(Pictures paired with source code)
____________________

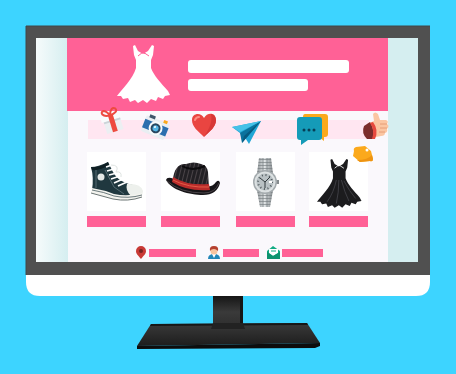
<!DOCTYPE html>
<html lang="en">
<head>
<meta charset="utf-8">
<title>Online shop on a desktop monitor</title>
<style>
:root {
  --sky: #3dd4ff;
  --bezel: #505050;
  --pink: #ff6196;
  --blush: #ffe6f1;
  --page: #faf8fc;
  --mist: #d5eef0;
  --ink: #1c1c1e;
  --red: #ee4b40;
  --amber: #fba91c;
  --teal: #159bb8;
  --green: #12ab83;
}
html, body { margin: 0; padding: 0; overflow: hidden; background: var(--sky); }
svg { display: block; }
.sky { fill: var(--sky); }
.bezel { fill: var(--bezel); }
.pink { fill: var(--pink); }
.blush { fill: var(--blush); }
.page { fill: var(--page); }
.white { fill: #fff; }
.ink { fill: var(--ink); }
.red { fill: var(--red); }
.amber { fill: var(--amber); }
.teal { fill: var(--teal); }
.green { fill: var(--green); }
</style>
</head>
<body>
<svg width="456" height="374" viewBox="0 0 456 374" xmlns="http://www.w3.org/2000/svg">
  <defs>
    <linearGradient id="margin-left">
      <stop offset="0" stop-color="#f6fbfb"/>
      <stop offset="1" stop-color="#d5eef0"/>
    </linearGradient>
    <linearGradient id="stand-shade" x1="0" y1="0" x2="0" y2="1">
      <stop offset="0" stop-color="#111"/>
      <stop offset=".5" stop-color="#3a3a3a"/>
      <stop offset="1" stop-color="#2b2b2b"/>
    </linearGradient>
    <linearGradient id="base-shade" x1="0" y1="0" x2="0" y2="1">
      <stop offset="0" stop-color="#3a3a3a"/>
      <stop offset="1" stop-color="#1d1d1d"/>
    </linearGradient>
    <linearGradient id="steel">
      <stop offset="0" stop-color="#8d9396"/>
      <stop offset=".45" stop-color="#e2e6e7"/>
      <stop offset="1" stop-color="#858b8e"/>
    </linearGradient>
    <pattern id="pinstripe" width="4" height="4" patternUnits="userSpaceOnUse" patternTransform="rotate(14)">
      <rect width="4" height="4" fill="#222024"/>
      <rect width="1" height="4" fill="#4a4448"/>
    </pattern>
    <pattern id="links" width="4" height="3" patternUnits="userSpaceOnUse">
      <rect width="4" height="1" fill="#6f7679" opacity=".6"/>
    </pattern>
    <path id="dress" d="M18 0 L21 6 L26 9 L31 6 L35 0 L37 1 L36 10 L34 15 L34 23 C37 31 44 38 51 46 L53 50 L48 51 L46 54 L41 52 L39 56 L34 54 L30 58 L26 55 L21 58 L18 55 L13 57 L11 53 L6 54 L4 51 L0 51 C5 44 16 34 19 23 L19 15 L17 10 L16 1 Z"/>
  </defs>

  <rect class="sky" width="456" height="374"/>

  <g id="stand">
    <rect x="213" y="294" width="30" height="36" fill="url(#stand-shade)"/>
    <rect x="240" y="294" width="3" height="32" fill="#151515"/>
    <polygon points="151,324 307,323 320,343 137,346" fill="url(#base-shade)"/>
    <polygon points="137,346 320,343 320,346 315,348 137,349" fill="#0d0d0d"/>
    <polygon points="151,324 307,323 308,325 150,326" fill="#171717"/>
    <polygon points="213,323 243,323 245,329 211,329" fill="#222"/>
  </g>

  <g id="monitor">
    <path class="white" d="M26 272 H430 V282 Q430 296 416 296 H40 Q26 296 26 282 Z"/>
    <rect class="bezel" x="26" y="26" width="404" height="249"/>
    <path d="M26 275 V26 H430" fill="none" stroke="#3f4649"/>
    <rect class="page" x="36" y="38" width="382" height="224"/>
    <rect x="36" y="38" width="32" height="224" fill="url(#margin-left)"/>
    <rect x="388" y="38" width="30" height="224" fill="var(--mist)"/>
  </g>

  <g id="shop-header">
    <rect class="pink" x="67" y="38" width="321" height="73"/>
    <g transform="translate(117 45)">
      <use href="#dress" class="white"/>
      <path d="M21 3 L26 7 L31 3 M21 11 L26 7 L32 11 M24 3 L28 9" fill="none" stroke="var(--pink)"/>
    </g>
    <rect class="white" x="188" y="60" width="161" height="13" rx="3"/>
    <rect class="white" x="188" y="79" width="120" height="12" rx="3"/>
  </g>

  <g id="icon-bar">
    <rect class="blush" x="88" y="120" width="281" height="19"/>

    <g id="gift" transform="rotate(-17 112 122)">
      <rect x="104" y="119" width="17" height="13" fill="#eceff2"/>
      <rect x="102" y="115" width="21" height="5" fill="#f9fbfc"/>
      <rect x="104" y="120" width="17" height="2" fill="#ccd3d8"/>
      <rect class="red" x="110" y="115" width="5" height="17"/>
      <path d="M112 115 C104 115 103 109 107 109 Q110 110 112 115 C114 109 117 108 119 110 C121 113 117 115 112 115" fill="none" stroke="var(--red)" stroke-width="2"/>
    </g>

    <g id="camera" transform="rotate(22 155 127)">
      <rect x="143" y="119" width="25" height="17" rx="2" fill="#e9eef2"/>
      <rect x="143" y="123" width="25" height="9" fill="#2c6eae"/>
      <rect x="146" y="117" width="6" height="3" fill="#40566b"/>
      <rect class="amber" x="161" y="117" width="4" height="3"/>
      <circle cx="156" cy="128" r="7" fill="#f7f9fa"/>
      <circle cx="156" cy="128" r="5" fill="#28465f"/>
      <circle cx="156" cy="128" r="3" fill="#55b5e5"/>
      <circle class="white" cx="155" cy="127" r="1"/>
    </g>

    <g id="heart">
      <path d="M204 137 C198 131 192 127 192 120 C192 113 201 112 204 118 C207 112 216 112 216 120 C216 127 210 131 204 137 Z" fill="#e94541"/>
      <path d="M195 120 Q196 117 199 117" fill="none" stroke="#ff8b82" stroke-width="2" stroke-linecap="round"/>
      <path d="M204 137 C210 131 216 127 216 120 Q215 114 211 114 C213 123 208 130 204 137 Z" fill="#d73837"/>
    </g>

    <g id="paper-plane">
      <polygon points="232,127 261,121 249,144 244,136" fill="#21a5d4"/>
      <polygon points="261,121 240,133 242,143" fill="#0b729d"/>
      <polygon points="261,121 244,136 242,143" fill="#075a80"/>
      <polygon points="232,127 261,121 240,132" fill="#47c1e7"/>
    </g>

    <g id="chat">
      <path class="amber" d="M305 114 H325 Q328 114 328 117 V134 Q328 137 325 137 H324 V141 L319 137 H305 Q303 137 303 134 V117 Q303 114 305 114 Z"/>
      <path class="teal" d="M300 117 H319 Q322 117 322 120 V137 Q322 140 319 140 H308 L301 145 V140 H300 Q297 140 297 137 V120 Q297 117 300 117 Z"/>
      <g fill="#073f55">
        <circle cx="304" cy="130" r="1.5"/>
        <circle cx="309" cy="130" r="1.5"/>
        <circle cx="314" cy="130" r="1.5"/>
      </g>
    </g>

    <g id="thumbs-up">
      <path d="M367 124 L374 121 L373 114 Q375 111 378 114 L380 120 L386 120 Q389 121 387 124 Q390 126 387 129 Q388 132 385 133 Q385 136 381 136 L371 138 Z" fill="#fbc6a2"/>
      <path d="M380 124 H387 M380 128 H387 M379 132 H385" stroke="#e69d76" fill="none"/>
      <path d="M364 126 L370 122 Q375 130 373 139 L367 139 Q361 133 364 126 Z" fill="#7b2c2b"/>
      <path d="M370 123 L373 122 Q379 130 375 139 L372 139 Q375 130 370 123 Z" fill="#e7493e"/>
    </g>
  </g>

  <g id="product-cards">
    <g class="white">
      <rect x="87" y="152" width="59" height="59"/>
      <rect x="161" y="152" width="59" height="59"/>
      <rect x="236" y="152" width="59" height="59"/>
      <rect x="309" y="152" width="59" height="59"/>
    </g>
    <g class="pink">
      <rect x="87" y="216" width="59" height="11"/>
      <rect x="161" y="216" width="59" height="11"/>
      <rect x="236" y="216" width="59" height="11"/>
      <rect x="309" y="216" width="59" height="11"/>
    </g>

    <g id="sneaker" role="img" aria-label="Dark high-top canvas sneaker with white laces">
      <path d="M91 167 Q98 167 108 162 L113 172 C117 179 123 183 133 185 Q141 186 142 192 L141 196 L116 196 L92 190 Q94 178 91 167 Z" fill="#20383f"/>
      <path d="M91 167 Q100 168 108 162 L109 165 Q100 171 92 170 Z" fill="#0e1e23"/>
      <path d="M127 184 Q141 183 143 191 L142 196 L131 196 Q125 190 127 184 Z" fill="#edf0ec"/>
      <path d="M92 188 Q104 190 114 194 Q128 197 142 193 V197 Q128 202 113 199 L91 193 Z" fill="#f3f3ee"/>
      <path d="M91 193 L113 199 Q128 202 142 197" fill="none" stroke="#6d7776"/>
      <path d="M92 190 Q104 192 114 196 Q128 199 142 195" fill="none" stroke="#31474d" stroke-width=".7"/>
      <path d="M106 167 L112 165 M107 171 L114 169 M109 175 L117 173 M111 179 L120 176 M114 183 L123 179 M118 186 L127 182" stroke="#fff" stroke-width="1.7"/>
      <path d="M111 165 Q120 165 116 172 Q122 171 121 177" fill="none" stroke="#dfe4e2"/>
      <path d="M96 170 V188 M105 170 L114 187 L124 194" fill="none" stroke="#6d8388" stroke-width=".7"/>
      <circle cx="101" cy="177" r="3.5" fill="#e5e9e7"/>
    </g>

    <g id="hat" role="img" aria-label="Black pinstriped fedora with a red band">
      <path d="M166 180 Q167 176 174 179 L203 186 Q212 188 216 182 Q219 179 220 183 Q217 195 203 195 C190 195 171 190 166 180 Z" fill="#171518"/>
      <path d="M173 179 C174 170 178 163 186 164 Q194 161 201 164 Q207 165 208 172 L209 188 Q190 192 173 179 Z" fill="url(#pinstripe)"/>
      <path d="M173 177 Q188 186 209 184 L210 190 Q188 192 172 182 Z" fill="#b92c2b"/>
      <path d="M173 180 Q188 188 209 187" fill="none" stroke="#e55c47"/>
      <path d="M182 166 Q192 172 205 166" fill="none" stroke="#0b0a0c" stroke-width="2"/>
      <path d="M167 181 Q180 193 204 193 Q215 193 219 183" fill="none" stroke="#4a4448"/>
    </g>

    <g id="watch" role="img" aria-label="Steel wristwatch with a silver dial">
      <path d="M259 158 H271 L273 174 H257 Z" fill="url(#steel)"/>
      <path d="M257 190 H273 L270 207 H260 Z" fill="url(#steel)"/>
      <path d="M259 158 H271 L273 174 H257 Z M257 190 H273 L270 207 H260 Z" fill="url(#links)"/>
      <path d="M263 158 V207 M267 158 V207" stroke="#747b7e" stroke-width=".7"/>
      <rect x="276" y="180" width="3" height="4" fill="#858b8e"/>
      <circle cx="265" cy="182" r="12" fill="#a4abae"/>
      <circle cx="265" cy="182" r="10.5" fill="#dce1e2"/>
      <circle cx="265" cy="182" r="8.5" fill="#b9c1c4"/>
      <circle cx="265" cy="182" r="7" fill="none" stroke="#4e575b" stroke-width="2" stroke-dasharray="1 2.7"/>
      <path d="M265 182 L260 178 M265 182 L270 177 M265 182 V188" stroke="#333b3f"/>
      <rect class="white" x="269" y="181" width="3" height="2"/>
    </g>

    <g id="black-dress" role="img" aria-label="Black cocktail dress with a full skirt">
      <g transform="translate(317 159) scale(.84)">
        <use href="#dress" class="ink"/>
        <path d="M21 3 L26 7 L31 3 M21 11 L26 7 L32 11" fill="none" stroke="#fff"/>
        <path d="M23 25 Q20 40 12 51 M26 25 Q26 40 23 53 M29 25 Q33 40 38 50 M32 26 Q39 39 46 47" fill="none" stroke="#45454a"/>
      </g>
    </g>

    <g id="price-tag">
      <path class="amber" d="M354 151 Q353 148 356 147 L365 146 L371 151 L373 159 Q373 162 370 161 L360 162 L353 156 Z"/>
      <path d="M360 162 L370 161 Q373 162 373 159 L372 155 Q368 160 357 160 Z" fill="#ee9412"/>
      <circle class="white" cx="367" cy="150" r="1.5"/>
    </g>
  </g>

  <g id="shop-footer">
    <g class="pink">
      <rect x="149" y="249" width="47" height="8"/>
      <rect x="223" y="249" width="36" height="8"/>
      <rect x="282" y="249" width="41" height="8"/>
    </g>
    <g id="map-pin">
      <path d="M141 259 C138 255 136 254 136 251 A5 5 0 0 1 146 251 C146 254 144 255 141 259 Z" fill="#c93a36"/>
      <circle cx="141" cy="251" r="2" fill="#742322"/>
    </g>
    <g id="customer">
      <path d="M208 259 Q208 254 214 254 Q220 254 220 259 Z" fill="#2386b8"/>
      <polygon class="white" points="212,254 216,254 214,258"/>
      <circle cx="214" cy="251" r="3.5" fill="#f7c4a0"/>
      <path d="M210 251 Q209 246 214 246 Q219 246 218 251 Q216 249 214 249 Q211 249 210 251 Z" fill="#b5402f"/>
    </g>
    <g id="mail">
      <path class="green" d="M267 251 L273 246 L280 251 V259 H267 Z"/>
      <path class="white" d="M269 249 H278 V253 L273 256 L269 253 Z"/>
      <path d="M267 252 L273 256 L280 252 V259 H267 Z" fill="#0d936f"/>
      <path d="M271 251 H276" stroke="#12ab83"/>
    </g>
  </g>
</svg>
</body>
</html>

____________________

→ Problem to solve: Each line of the data above that contains the string "stand" should be counted; give only the total.

→ Written reply: 3